PROVIDED DATA =
========================================

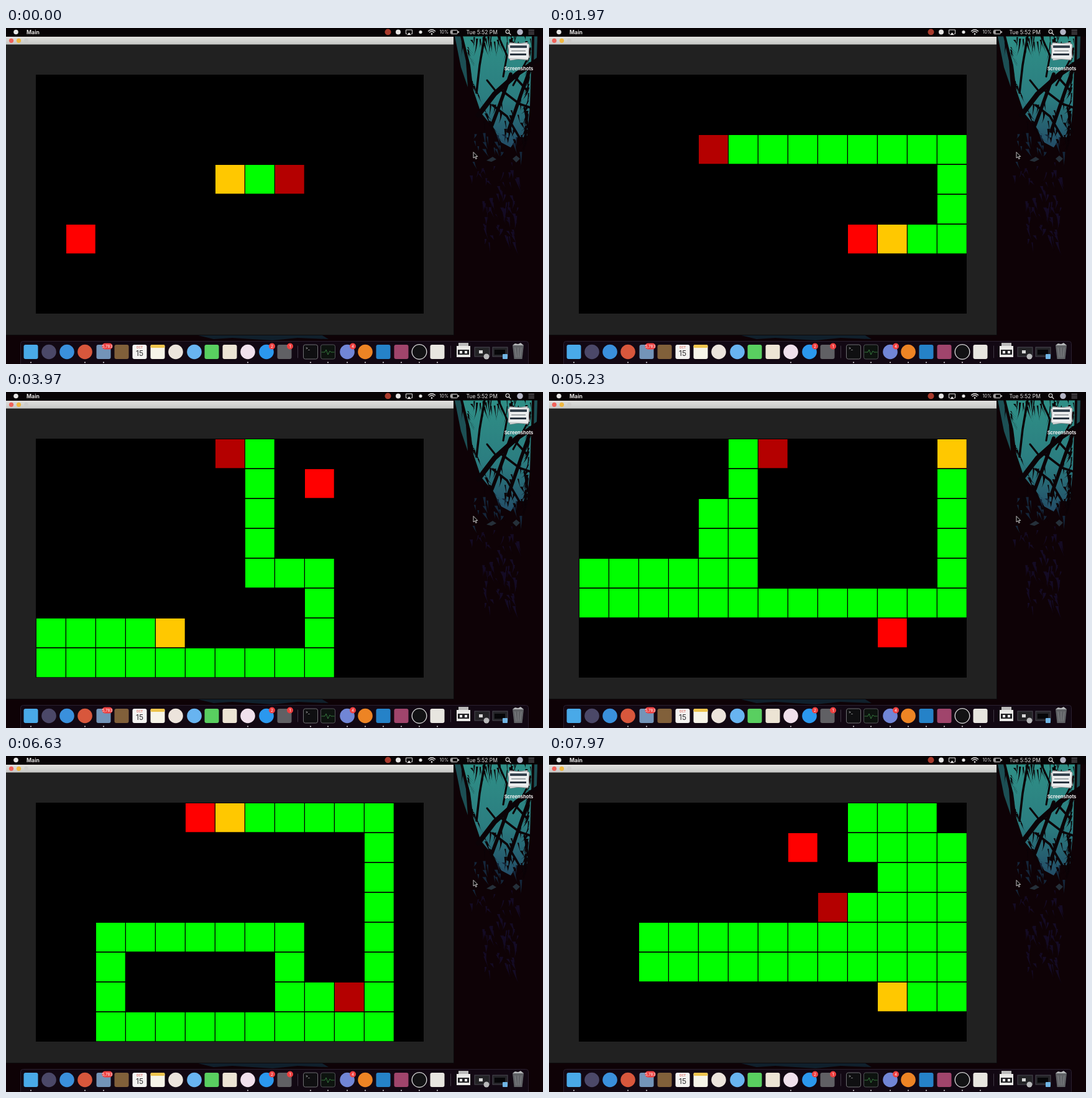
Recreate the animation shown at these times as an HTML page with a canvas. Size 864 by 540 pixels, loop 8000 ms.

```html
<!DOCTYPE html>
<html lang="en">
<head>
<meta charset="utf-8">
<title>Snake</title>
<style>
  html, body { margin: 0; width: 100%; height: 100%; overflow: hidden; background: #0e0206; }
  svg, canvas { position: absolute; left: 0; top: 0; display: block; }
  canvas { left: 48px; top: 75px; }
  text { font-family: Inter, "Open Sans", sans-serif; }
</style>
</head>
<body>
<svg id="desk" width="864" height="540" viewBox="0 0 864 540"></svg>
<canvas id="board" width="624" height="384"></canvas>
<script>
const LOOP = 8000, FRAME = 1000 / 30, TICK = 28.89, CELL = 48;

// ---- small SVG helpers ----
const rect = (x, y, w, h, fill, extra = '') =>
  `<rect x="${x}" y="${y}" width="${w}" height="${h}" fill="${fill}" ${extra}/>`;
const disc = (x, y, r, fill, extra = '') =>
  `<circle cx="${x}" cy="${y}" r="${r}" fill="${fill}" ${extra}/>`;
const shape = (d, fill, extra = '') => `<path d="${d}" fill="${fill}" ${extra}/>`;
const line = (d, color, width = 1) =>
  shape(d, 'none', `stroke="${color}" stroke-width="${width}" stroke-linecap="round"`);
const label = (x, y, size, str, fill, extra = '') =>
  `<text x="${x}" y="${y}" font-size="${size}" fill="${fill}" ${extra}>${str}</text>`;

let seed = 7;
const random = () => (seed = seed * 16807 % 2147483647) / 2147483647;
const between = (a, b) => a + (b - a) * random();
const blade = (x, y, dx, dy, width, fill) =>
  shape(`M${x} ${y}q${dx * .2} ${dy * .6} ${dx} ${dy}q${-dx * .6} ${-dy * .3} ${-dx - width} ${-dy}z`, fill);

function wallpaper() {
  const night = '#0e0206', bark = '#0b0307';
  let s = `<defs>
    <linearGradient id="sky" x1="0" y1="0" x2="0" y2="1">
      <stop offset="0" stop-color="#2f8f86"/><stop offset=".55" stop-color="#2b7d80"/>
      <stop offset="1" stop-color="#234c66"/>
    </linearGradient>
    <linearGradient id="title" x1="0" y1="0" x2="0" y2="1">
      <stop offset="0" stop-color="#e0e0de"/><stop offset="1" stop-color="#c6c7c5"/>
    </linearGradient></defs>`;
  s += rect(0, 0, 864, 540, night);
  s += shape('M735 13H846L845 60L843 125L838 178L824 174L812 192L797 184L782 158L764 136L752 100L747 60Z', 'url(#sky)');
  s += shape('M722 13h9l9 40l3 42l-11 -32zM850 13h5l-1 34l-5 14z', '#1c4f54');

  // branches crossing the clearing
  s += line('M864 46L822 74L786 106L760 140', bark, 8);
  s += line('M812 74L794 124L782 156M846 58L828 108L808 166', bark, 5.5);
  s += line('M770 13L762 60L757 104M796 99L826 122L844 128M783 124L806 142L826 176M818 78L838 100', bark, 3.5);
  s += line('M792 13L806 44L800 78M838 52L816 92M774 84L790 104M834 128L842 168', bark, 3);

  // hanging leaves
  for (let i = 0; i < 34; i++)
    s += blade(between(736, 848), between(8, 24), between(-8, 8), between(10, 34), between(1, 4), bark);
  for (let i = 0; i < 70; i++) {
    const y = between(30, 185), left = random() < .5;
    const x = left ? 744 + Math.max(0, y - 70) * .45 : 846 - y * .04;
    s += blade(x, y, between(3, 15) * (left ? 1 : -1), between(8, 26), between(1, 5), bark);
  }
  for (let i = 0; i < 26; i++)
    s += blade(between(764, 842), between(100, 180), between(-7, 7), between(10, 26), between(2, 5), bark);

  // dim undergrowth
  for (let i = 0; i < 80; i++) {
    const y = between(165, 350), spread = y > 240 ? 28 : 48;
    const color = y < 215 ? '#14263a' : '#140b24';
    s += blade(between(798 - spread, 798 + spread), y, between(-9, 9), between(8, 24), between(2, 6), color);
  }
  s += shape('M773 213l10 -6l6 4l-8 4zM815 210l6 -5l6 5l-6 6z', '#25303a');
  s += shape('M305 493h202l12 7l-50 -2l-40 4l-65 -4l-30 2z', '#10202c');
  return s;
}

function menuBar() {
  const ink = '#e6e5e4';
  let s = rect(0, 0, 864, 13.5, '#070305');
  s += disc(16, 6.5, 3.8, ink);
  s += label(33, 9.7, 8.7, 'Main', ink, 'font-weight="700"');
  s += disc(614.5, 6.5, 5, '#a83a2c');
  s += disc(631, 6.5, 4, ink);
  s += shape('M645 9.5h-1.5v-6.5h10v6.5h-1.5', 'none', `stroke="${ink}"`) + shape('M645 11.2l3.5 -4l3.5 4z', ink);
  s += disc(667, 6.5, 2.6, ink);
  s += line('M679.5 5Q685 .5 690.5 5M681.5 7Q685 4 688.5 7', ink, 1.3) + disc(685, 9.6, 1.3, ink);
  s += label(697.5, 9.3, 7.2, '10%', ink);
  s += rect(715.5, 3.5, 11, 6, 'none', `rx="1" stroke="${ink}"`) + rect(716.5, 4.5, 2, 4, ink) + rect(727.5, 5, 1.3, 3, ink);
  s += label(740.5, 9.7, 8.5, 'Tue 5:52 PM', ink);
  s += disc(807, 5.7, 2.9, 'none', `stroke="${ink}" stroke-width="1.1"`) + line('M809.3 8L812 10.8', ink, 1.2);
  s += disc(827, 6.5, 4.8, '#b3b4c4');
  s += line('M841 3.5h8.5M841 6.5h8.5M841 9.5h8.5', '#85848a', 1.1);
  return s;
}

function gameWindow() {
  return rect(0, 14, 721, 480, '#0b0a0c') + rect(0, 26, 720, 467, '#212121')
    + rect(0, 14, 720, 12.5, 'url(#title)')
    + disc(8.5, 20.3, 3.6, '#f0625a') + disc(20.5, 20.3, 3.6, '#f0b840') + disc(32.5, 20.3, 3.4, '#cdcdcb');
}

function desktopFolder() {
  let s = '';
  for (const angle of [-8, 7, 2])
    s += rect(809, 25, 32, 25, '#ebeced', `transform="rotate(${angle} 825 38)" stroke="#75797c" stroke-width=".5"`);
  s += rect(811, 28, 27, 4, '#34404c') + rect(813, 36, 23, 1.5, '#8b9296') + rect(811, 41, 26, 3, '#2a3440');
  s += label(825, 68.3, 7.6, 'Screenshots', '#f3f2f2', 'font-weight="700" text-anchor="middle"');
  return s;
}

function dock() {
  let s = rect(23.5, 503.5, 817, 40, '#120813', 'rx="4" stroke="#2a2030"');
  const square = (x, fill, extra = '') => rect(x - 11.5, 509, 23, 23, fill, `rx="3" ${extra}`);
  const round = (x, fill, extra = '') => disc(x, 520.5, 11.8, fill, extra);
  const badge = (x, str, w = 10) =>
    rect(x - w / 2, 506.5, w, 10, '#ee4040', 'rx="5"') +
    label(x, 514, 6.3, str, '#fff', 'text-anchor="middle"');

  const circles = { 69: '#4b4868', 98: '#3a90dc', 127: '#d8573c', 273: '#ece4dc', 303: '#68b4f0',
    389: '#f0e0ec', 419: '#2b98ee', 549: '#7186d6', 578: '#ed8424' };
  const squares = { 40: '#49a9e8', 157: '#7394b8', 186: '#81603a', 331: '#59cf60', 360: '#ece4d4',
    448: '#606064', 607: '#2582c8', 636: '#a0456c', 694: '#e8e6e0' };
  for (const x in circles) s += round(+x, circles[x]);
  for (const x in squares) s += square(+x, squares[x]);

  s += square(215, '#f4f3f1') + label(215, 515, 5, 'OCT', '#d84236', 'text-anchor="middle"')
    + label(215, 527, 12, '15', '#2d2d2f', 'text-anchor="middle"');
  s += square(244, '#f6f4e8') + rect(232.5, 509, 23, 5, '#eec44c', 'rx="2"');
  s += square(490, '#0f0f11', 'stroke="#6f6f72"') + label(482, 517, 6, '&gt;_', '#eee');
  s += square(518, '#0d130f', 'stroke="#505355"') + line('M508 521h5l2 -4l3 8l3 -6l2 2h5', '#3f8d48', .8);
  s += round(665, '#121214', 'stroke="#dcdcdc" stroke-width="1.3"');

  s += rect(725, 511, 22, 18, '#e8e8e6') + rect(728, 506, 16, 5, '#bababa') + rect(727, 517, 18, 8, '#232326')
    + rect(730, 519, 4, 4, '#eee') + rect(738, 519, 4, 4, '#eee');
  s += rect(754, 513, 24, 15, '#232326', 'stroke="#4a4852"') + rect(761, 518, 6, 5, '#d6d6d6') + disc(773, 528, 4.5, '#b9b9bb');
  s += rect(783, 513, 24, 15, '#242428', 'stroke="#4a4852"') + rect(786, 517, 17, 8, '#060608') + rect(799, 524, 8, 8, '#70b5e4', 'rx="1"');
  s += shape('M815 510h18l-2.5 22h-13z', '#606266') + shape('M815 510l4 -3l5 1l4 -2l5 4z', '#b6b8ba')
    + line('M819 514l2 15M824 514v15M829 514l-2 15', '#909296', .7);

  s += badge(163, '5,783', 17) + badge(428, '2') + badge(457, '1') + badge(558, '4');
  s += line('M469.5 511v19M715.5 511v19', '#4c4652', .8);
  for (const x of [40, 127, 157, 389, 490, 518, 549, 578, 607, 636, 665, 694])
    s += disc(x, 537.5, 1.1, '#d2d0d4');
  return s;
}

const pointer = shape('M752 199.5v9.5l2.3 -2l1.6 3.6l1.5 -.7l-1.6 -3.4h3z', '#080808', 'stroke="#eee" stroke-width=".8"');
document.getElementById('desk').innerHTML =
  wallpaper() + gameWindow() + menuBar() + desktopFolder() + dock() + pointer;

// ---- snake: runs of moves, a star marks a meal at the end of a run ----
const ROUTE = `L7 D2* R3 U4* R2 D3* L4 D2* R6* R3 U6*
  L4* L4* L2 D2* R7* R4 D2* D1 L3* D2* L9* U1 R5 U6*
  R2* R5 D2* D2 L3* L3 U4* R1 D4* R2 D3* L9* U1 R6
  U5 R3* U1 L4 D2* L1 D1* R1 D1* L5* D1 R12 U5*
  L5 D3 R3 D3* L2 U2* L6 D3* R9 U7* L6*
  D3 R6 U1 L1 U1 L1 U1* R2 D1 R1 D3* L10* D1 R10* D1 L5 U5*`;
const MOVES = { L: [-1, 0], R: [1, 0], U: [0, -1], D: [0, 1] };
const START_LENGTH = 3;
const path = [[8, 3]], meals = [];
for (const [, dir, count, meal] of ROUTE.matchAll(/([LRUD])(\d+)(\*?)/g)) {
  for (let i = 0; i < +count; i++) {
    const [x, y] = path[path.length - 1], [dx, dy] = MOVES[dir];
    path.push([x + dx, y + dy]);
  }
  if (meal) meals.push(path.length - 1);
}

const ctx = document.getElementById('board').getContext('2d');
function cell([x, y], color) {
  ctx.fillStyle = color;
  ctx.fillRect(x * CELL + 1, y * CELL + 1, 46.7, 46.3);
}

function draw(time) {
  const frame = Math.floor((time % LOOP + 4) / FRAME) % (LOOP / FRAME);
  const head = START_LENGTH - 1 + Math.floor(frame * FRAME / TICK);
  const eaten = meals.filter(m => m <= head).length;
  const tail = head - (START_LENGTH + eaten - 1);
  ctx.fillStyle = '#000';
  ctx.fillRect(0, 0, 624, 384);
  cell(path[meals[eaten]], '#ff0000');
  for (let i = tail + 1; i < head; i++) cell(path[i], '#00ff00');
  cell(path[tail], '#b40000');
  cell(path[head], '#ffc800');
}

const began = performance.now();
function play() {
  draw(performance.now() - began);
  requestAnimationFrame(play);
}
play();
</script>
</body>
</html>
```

========================================

PROMPT = Looking only at the entries, count the lines that contain the word "head", then state that count and nothing else.

RESPONSE = 7